Message of saving water bears repeating

A woman drinks from a bottle of water.
A woman drinks from a bottle of water. ST PHOTO: KUA CHEE SIONG

There have been a number of chilling reports recently about water crises in the region (Murky waters worry Johor residents, June 23; and A city dries up, June 25).

These reports serve as a reminder to Singaporeans that water is an extremely precious resource and should never be taken for granted.

With increasing demands and cases of pollution affecting our water source in Malaysia, and witnessing how climate change affects other countries' water supply, we need to be mindful and grateful that water is readily available, and that clean water remains a luxury for many in developing countries.

Notwithstanding this, many people in Singapore take water for granted.

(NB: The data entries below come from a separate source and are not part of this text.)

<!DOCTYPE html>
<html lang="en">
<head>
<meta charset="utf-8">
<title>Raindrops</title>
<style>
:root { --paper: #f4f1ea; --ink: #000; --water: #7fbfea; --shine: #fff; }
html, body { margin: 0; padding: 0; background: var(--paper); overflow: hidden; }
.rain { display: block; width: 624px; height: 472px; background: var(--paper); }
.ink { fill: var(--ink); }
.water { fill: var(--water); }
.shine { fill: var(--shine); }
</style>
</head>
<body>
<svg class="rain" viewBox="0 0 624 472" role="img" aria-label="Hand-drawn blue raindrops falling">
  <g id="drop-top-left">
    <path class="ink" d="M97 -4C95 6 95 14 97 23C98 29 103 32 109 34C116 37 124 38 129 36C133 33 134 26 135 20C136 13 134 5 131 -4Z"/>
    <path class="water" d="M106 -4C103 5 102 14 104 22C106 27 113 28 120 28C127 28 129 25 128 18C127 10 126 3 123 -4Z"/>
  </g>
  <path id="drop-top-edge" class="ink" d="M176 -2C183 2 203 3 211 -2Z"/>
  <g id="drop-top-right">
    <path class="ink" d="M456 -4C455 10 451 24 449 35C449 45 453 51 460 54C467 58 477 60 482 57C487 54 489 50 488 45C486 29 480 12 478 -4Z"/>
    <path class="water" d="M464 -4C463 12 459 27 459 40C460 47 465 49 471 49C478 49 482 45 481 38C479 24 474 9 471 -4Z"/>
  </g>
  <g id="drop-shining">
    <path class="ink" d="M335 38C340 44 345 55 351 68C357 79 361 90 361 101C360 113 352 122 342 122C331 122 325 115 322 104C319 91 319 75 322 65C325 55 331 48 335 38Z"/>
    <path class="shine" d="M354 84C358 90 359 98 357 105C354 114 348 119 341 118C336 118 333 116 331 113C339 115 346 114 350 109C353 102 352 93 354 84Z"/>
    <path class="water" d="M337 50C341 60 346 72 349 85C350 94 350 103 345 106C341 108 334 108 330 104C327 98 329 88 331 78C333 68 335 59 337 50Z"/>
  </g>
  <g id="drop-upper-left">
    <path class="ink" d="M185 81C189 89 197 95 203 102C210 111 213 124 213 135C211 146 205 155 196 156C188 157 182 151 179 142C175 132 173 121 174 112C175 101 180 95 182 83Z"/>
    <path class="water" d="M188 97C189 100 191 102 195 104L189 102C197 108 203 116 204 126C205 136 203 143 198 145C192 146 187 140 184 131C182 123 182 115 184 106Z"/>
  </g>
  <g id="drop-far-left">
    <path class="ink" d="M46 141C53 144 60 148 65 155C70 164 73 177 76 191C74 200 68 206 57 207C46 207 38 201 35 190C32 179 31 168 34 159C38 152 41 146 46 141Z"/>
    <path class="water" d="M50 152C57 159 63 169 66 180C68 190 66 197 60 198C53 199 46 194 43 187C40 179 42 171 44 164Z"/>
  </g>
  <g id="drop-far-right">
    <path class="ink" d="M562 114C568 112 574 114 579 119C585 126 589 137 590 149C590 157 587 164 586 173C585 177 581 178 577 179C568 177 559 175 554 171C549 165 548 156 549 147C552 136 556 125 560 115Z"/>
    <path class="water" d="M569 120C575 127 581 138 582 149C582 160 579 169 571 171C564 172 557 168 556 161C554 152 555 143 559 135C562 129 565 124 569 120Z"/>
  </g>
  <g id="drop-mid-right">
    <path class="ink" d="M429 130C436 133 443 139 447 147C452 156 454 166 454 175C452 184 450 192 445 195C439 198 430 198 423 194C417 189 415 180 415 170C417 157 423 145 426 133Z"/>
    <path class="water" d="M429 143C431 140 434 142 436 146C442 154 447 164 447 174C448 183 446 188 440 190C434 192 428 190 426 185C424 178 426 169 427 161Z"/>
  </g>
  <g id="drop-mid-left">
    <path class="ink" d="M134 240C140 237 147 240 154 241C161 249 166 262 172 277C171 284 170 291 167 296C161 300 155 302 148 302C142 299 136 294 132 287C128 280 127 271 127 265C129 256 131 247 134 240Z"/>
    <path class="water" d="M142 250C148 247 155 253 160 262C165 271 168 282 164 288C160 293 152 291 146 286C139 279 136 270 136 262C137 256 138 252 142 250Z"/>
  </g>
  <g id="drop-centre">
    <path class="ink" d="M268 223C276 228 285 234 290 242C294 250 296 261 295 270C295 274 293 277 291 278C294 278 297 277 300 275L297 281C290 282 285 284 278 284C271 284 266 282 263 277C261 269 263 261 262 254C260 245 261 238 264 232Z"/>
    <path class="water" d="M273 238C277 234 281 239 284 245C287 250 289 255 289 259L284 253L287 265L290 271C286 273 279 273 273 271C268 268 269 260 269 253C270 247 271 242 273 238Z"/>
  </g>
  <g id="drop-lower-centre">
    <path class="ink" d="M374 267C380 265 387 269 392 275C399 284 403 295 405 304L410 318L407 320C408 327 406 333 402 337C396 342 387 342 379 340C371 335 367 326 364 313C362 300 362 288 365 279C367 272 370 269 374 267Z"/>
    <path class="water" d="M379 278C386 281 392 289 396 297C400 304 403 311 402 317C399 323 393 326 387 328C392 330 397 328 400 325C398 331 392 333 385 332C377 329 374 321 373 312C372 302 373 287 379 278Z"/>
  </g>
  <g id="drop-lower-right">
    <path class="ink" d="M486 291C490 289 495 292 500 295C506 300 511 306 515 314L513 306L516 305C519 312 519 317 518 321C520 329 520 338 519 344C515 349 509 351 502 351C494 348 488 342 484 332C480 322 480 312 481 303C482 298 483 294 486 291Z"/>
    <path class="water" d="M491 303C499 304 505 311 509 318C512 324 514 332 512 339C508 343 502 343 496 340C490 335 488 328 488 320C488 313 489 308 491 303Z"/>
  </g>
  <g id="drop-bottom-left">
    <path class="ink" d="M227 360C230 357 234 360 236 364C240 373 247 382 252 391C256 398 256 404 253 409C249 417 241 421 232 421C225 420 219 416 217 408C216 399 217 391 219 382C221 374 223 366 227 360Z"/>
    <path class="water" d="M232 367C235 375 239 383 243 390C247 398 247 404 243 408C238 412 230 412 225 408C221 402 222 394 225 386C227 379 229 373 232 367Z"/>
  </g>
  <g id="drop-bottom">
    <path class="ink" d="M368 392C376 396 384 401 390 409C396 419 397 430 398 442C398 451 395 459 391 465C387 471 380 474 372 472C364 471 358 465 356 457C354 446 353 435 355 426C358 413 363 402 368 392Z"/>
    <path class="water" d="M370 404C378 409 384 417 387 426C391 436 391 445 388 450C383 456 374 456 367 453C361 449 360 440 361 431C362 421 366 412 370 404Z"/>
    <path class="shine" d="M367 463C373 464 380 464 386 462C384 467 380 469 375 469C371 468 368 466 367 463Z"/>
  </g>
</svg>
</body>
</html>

At my workplace, bottled water is usually provided at events, and more often than not, I observe bottles that are half or three-quarters full being thrown away. Take a stroll in the park and half-filled drinking bottles in bins are a common sight.

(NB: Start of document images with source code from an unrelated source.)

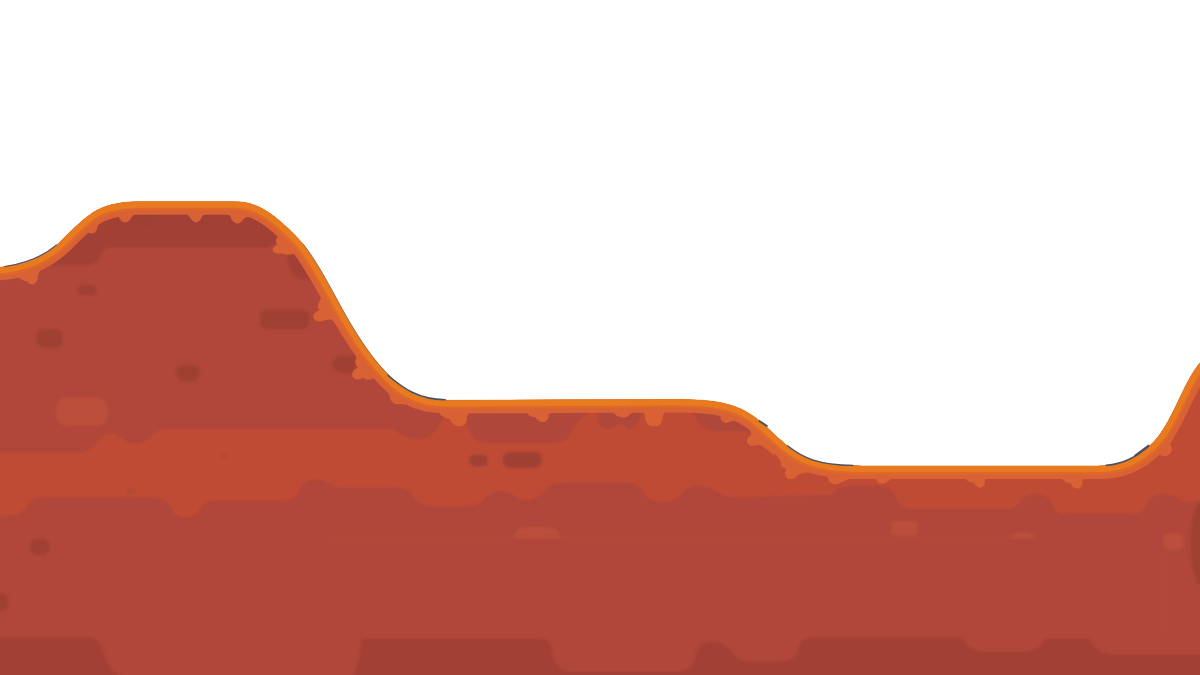
<!DOCTYPE html>
<html lang="en">
<head>
<meta charset="utf-8">
<title>Red hills terrain</title>
<style>
:root{
  --sky:#ffffff;
  --soil:#b0473a;
  --soil-dark:#a34134;
  --stratum:#bf4b35;
  --stone-dark:#9f4033;
  --stone-light:#bc503a;
  --crust:#d96235;
  --crust-mid:#df6829;
  --crust-bright:#e87a1f;
  --edge:#4a4f63;
}
html,body{margin:0;padding:0;background:var(--sky);overflow:hidden}
.terrain{display:block;width:1200px;height:675px;background:var(--sky)}
.soil{fill:var(--soil)}
.soil-dark{fill:var(--soil-dark)}
.stratum{fill:var(--stratum)}
.stone-dark{fill:var(--stone-dark)}
.stone-light{fill:var(--stone-light)}
.drips{fill:var(--crust)}
.crust,.crust-mid,.crust-bright{fill:none;stroke-linejoin:round}
.crust{stroke:var(--crust);stroke-width:28}
.crust-mid{stroke:var(--crust-mid);stroke-width:18}
.crust-bright{stroke:var(--crust-bright);stroke-width:13}
.edge{fill:none;stroke:var(--edge);stroke-width:1.6;stroke-linecap:round}
.rim{fill:none;stroke:var(--crust-bright);stroke-width:.8;opacity:.7}
.seam{fill:none;stroke:var(--stone-light);stroke-width:1.2}
</style>
</head>
<body>
<svg class="terrain" viewBox="0 0 1280 720" role="img" aria-label="Rolling red earth hills with an orange crust">
  <defs>
    <path id="ridge" d="M-30 287 L0 285 C25 283 45 275 62 260 C80 242 95 227 108 222 C122 216.500 138 215 150 215 L248 215 C268 215 281 221 300 237 C308 244 315 251 323 260 C340 282 352 307 370 339 C388 370 405 393 425 410 C445 425 460 427 480 427 L600 426.500 L720 426 C765 426 790 430 815 453 C840 477 850 485 868 491 C884 496 900 497 920 497 L1170 497 C1195 497 1210 490 1226 476 C1242 462 1251 439 1262 417 C1270 401 1275 393 1280 387 L1310 345"/>
    <clipPath id="ground-clip">
      <path d="M-30 287 L0 285 C25 283 45 275 62 260 C80 242 95 227 108 222 C122 216.500 138 215 150 215 L248 215 C268 215 281 221 300 237 C308 244 315 251 323 260 C340 282 352 307 370 339 C388 370 405 393 425 410 C445 425 460 427 480 427 L600 426.500 L720 426 C765 426 790 430 815 453 C840 477 850 485 868 491 C884 496 900 497 920 497 L1170 497 C1195 497 1210 490 1226 476 C1242 462 1251 439 1262 417 C1270 401 1275 393 1280 387 L1310 345 V740 H-30 Z"/>
    </clipPath>
    <filter id="soft" x="-5%" y="-5%" width="110%" height="110%"><feGaussianBlur stdDeviation="1"/></filter>
    <filter id="softer" x="-5%" y="-5%" width="110%" height="110%"><feGaussianBlur stdDeviation="1.600"/></filter>
  </defs>

  <g id="ground" clip-path="url(#ground-clip)">
    <rect class="soil" x="-30" y="200" width="1340" height="540"/>

    <g id="strata" filter="url(#soft)">
      <path class="soil-dark" d="M50 283 H92 Q104 282 107 273 Q110 264 120 264 H280 Q294 263 301 254 L318 215 H100 Z"/>
      <path class="soil-dark" d="M306 272 Q308 294 322 298 L334 299 L325 270 Z"/>
      <path class="stratum" d="M-20 483 H85 Q97 482 103 472 Q115 456 128 466 Q145 480 160 467 Q166 458 178 457.500 H418 Q424 460 429 465 Q442 470 455 467 Q463 463 468 453 L476 440 L494 452 Q502 456 503 464 Q506 472 516 472 H594 Q606 472 608 463 Q610 454 620 447 L632 436 H1000 L1300 400 V535 H1262 Q1254 527 1240 527 Q1227 528 1223 538 Q1219 548 1208 548 H1134 Q1124 546 1122 536 Q1117 527 1104 527 Q1091 528 1088 536 Q1083 543 1072 543 H972 Q958 541 955 529 Q950 518 938 518 H904 Q892 520 887 528 L776 530 Q766 526 757 520 Q746 517 735 520 Q728 524 724 530 Q708 541 690 530 Q684 517 673 515 H597 Q585 516 580 525 Q565 540 547 528 Q532 519 519 530 Q512 539 496 540 H460 Q443 538 439 526 Q434 520 424 520 H358 Q336 503 321 518 Q318 534 302 534 H226 Q216 536 211 547 Q198 557 185 547 Q180 533 168 531 H42 Q31 532 27 543 Q20 550 6 550 H-20 Z"/>
      <path class="soil" d="M505 440 H606 V464 Q604 471 594 471 H516 Q505 470 504 460 Z"/>
      <path class="soil" d="M636 438 H684 Q682 456 670 458 Q664 451 656 454 Q646 462 640 454 Z"/>
      <path class="soil" d="M738 438 L784 440 L818 461 Q806 463 796 460 H764 Q752 460 746 452 Z"/>
      <path class="soil-dark" d="M-20 680 H94 Q107 681 110 694 Q114 714 130 722 H-20 Z"/>
      <path class="soil-dark" d="M386 681 H578 Q588 682 589 697 Q591 714 608 716 H724 Q740 715 742 700 Q744 686 756 685 Q772 684 779 693 Q786 706 802 706 H832 Q848 705 851 694 Q853 681 864 680 H1026 Q1034 694 1048 695 H1094 Q1109 694 1115 681 H1162 Q1168 697 1186 698 H1300 V740 H366 Q383 718 386 681 Z"/>
    </g>

    <path class="seam" d="M350 574 H1105" opacity=".4"/>
    <path class="seam" d="M1242 584 V672" opacity=".3"/>

    <g id="stones" filter="url(#softer)">
      <g class="stone-dark">
        <path d="M138 228 H171 Q170 245 155 245 Q140 245 138 228 Z"/>
        <rect x="83" y="304" width="20" height="11" rx="5"/>
        <rect x="39" y="351" width="28" height="20" rx="8"/>
        <rect x="188" y="389" width="25" height="18" rx="8"/>
        <rect x="277" y="330" width="53" height="21" rx="8"/>
        <path d="M354 388 Q356 378 368 379 L380 380 V398 H366 Q354 397 354 388 Z"/>
        <rect x="501" y="485" width="19" height="12" rx="5"/>
        <rect x="536" y="482" width="42" height="17" rx="8"/>
        <rect x="32" y="575" width="21" height="17" rx="7"/>
        <ellipse cx="1" cy="642" rx="8" ry="10"/>
        <ellipse cx="1281" cy="580" rx="11" ry="44"/>
        <circle cx="239" cy="486" r="2.500" opacity=".6"/>
        <circle cx="139" cy="524" r="3.500" opacity=".35"/>
      </g>
      <g class="stone-light">
        <rect x="60" y="424" width="55" height="30" rx="12"/>
        <path d="M547 574 Q550 562 564 562 H582 Q596 563 598 574 Z"/>
        <rect x="951" y="556" width="27" height="15" rx="4"/>
        <path d="M1075 574 Q1082 567 1091 568 Q1101 568 1107 574 Z"/>
        <rect x="1241" y="569" width="21" height="17" rx="6"/>
      </g>
    </g>

    <g id="drips" class="drips">
      <path d="M14 288 Q21 300 29 300 Q31 304 36 303 Q41 300 40 295 L45 284 Z"/>
      <path d="M86 238 Q91 249 98 249 Q104 248 104 241 L112 231 Z"/>
      <path d="M120 226 Q127 230 128 234 Q133 240 139 234 Q141 229 148 226 Z"/>
      <path d="M195 226 Q202 229 204 234 Q209 240 214 234 Q215 229 223 226 Z"/>
      <path d="M240 226 Q246 229 247 234 Q253 242 259 235 Q261 230 272 230 Z"/>
      <path d="M288 238 Q296 246 297 252 Q292 257 296 261 Q290 263 291 268 Q295 272 301 270 Q306 273 312 271 L320 270 Z"/>
      <path d="M338 308 Q345 316 341 321 Q337 326 341 331 Q334 333 334 339 Q338 345 345 342 Q351 340 354 341 L362 350 L366 335 Z"/>
      <path d="M370 361 Q382 376 380 382 Q377 388 382 392 Q374 395 376 402 Q381 407 387 403 Q393 407 399 403 L408 410 L404 388 Z"/>
      <path d="M405 405 Q416 418 416 425 Q419 432 426 431 Q433 432 440 431 L438 416 Z"/>
      <path d="M466 437 Q471 446 480 447 Q483 455 490 455 Q498 454 498 446 Q498 440 506 437 Z"/>
      <path d="M560 437 Q563 445 571 445 Q575 451 581 450 Q586 447 585 442 L594 437 Z"/>
      <path d="M648 437 Q656 440 657 443 Q663 447 670 444 Q673 440 681 437 Z"/>
      <path d="M682 437 Q689 439 688 446 Q690 455 698 455 Q706 454 707 446 Q706 440 715 437 Z"/>
      <path d="M764 437 Q769 442 769 448 Q774 454 780 449 Q786 448 793 450 L790 440 Z"/>
      <path d="M790 449 Q803 459 801 464 Q796 467 797 472 Q800 477 806 475 Q811 474 815 477 L826 486 L824 468 Z"/>
      <path d="M822 480 Q834 490 833 496 Q835 500 839 500 Q835 505 840 510 Q847 513 851 507 Q857 503 867 504 L858 488 Z"/>
      <path d="M876 505 Q885 509 884 513 Q889 519 896 515 Q903 512 911 509 L905 504 Z"/>
      <path d="M928 508 Q935 511 936 514 Q941 518 946 514 L955 508 Z"/>
      <path d="M1026 508 Q1033 515 1039 515 Q1041 521 1047 520 Q1052 517 1050 512 L1058 508 Z"/>
      <path d="M1130 508 Q1136 516 1142 515 Q1144 522 1151 521 Q1156 518 1154 512 L1163 508 Z"/>
      <path d="M1224 488 Q1236 481 1238 485 Q1243 489 1248 484 Q1252 479 1248 474 L1256 458 L1240 465 Z"/>
    </g>

    <g id="crust-layers">
      <use href="#ridge" class="crust"/>
      <use href="#ridge" class="crust-mid"/>
      <use href="#ridge" class="crust-bright"/>
    </g>
  </g>

  <use href="#ridge" class="rim"/>
  <g id="shaded-edges" class="edge">
    <path d="M5 284.300 C28 281 45 274 60 261.500" stroke-width="1.200"/>
    <path d="M324 261 C341 283 353 308 371 340 C389 371 405 393 425 409.500" stroke-width=".7" opacity=".7"/>
    <path d="M414 400.500 C430 414 446 426 475 426.300"/>
    <path d="M810 449 L818 454.500" stroke-width="2"/>
    <path d="M840 475.500 C856 488 872 496 910 496.500" stroke-width="1.300"/>
    <path d="M1180 496.300 C1198 495 1211 488 1225 476"/>
    <path d="M1211 486 L1225 475.500" stroke-width="2.400"/>
  </g>
</svg>
</body>
</html>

Ironically, such behaviour arises because of the Government's efficiency in ensuring that the people's water needs are met and that trash is disposed of properly.

Some suggestions to drive home the message of conserving water:

- Ban the distribution of bottled water in all government premises and events, and impose a plastic tax on bottled water. After all, plastic bottles are highly polluting and unnecessary when our tap water is drinkable.

- Create awareness that Singapore's tap water exceeds World Health Organisation standards, and encourage citizens to drink directly from the tap.

- Designate water rationing days in schools at least once a year, to instil in students the importance of water in our daily lives.

Lee Yong Se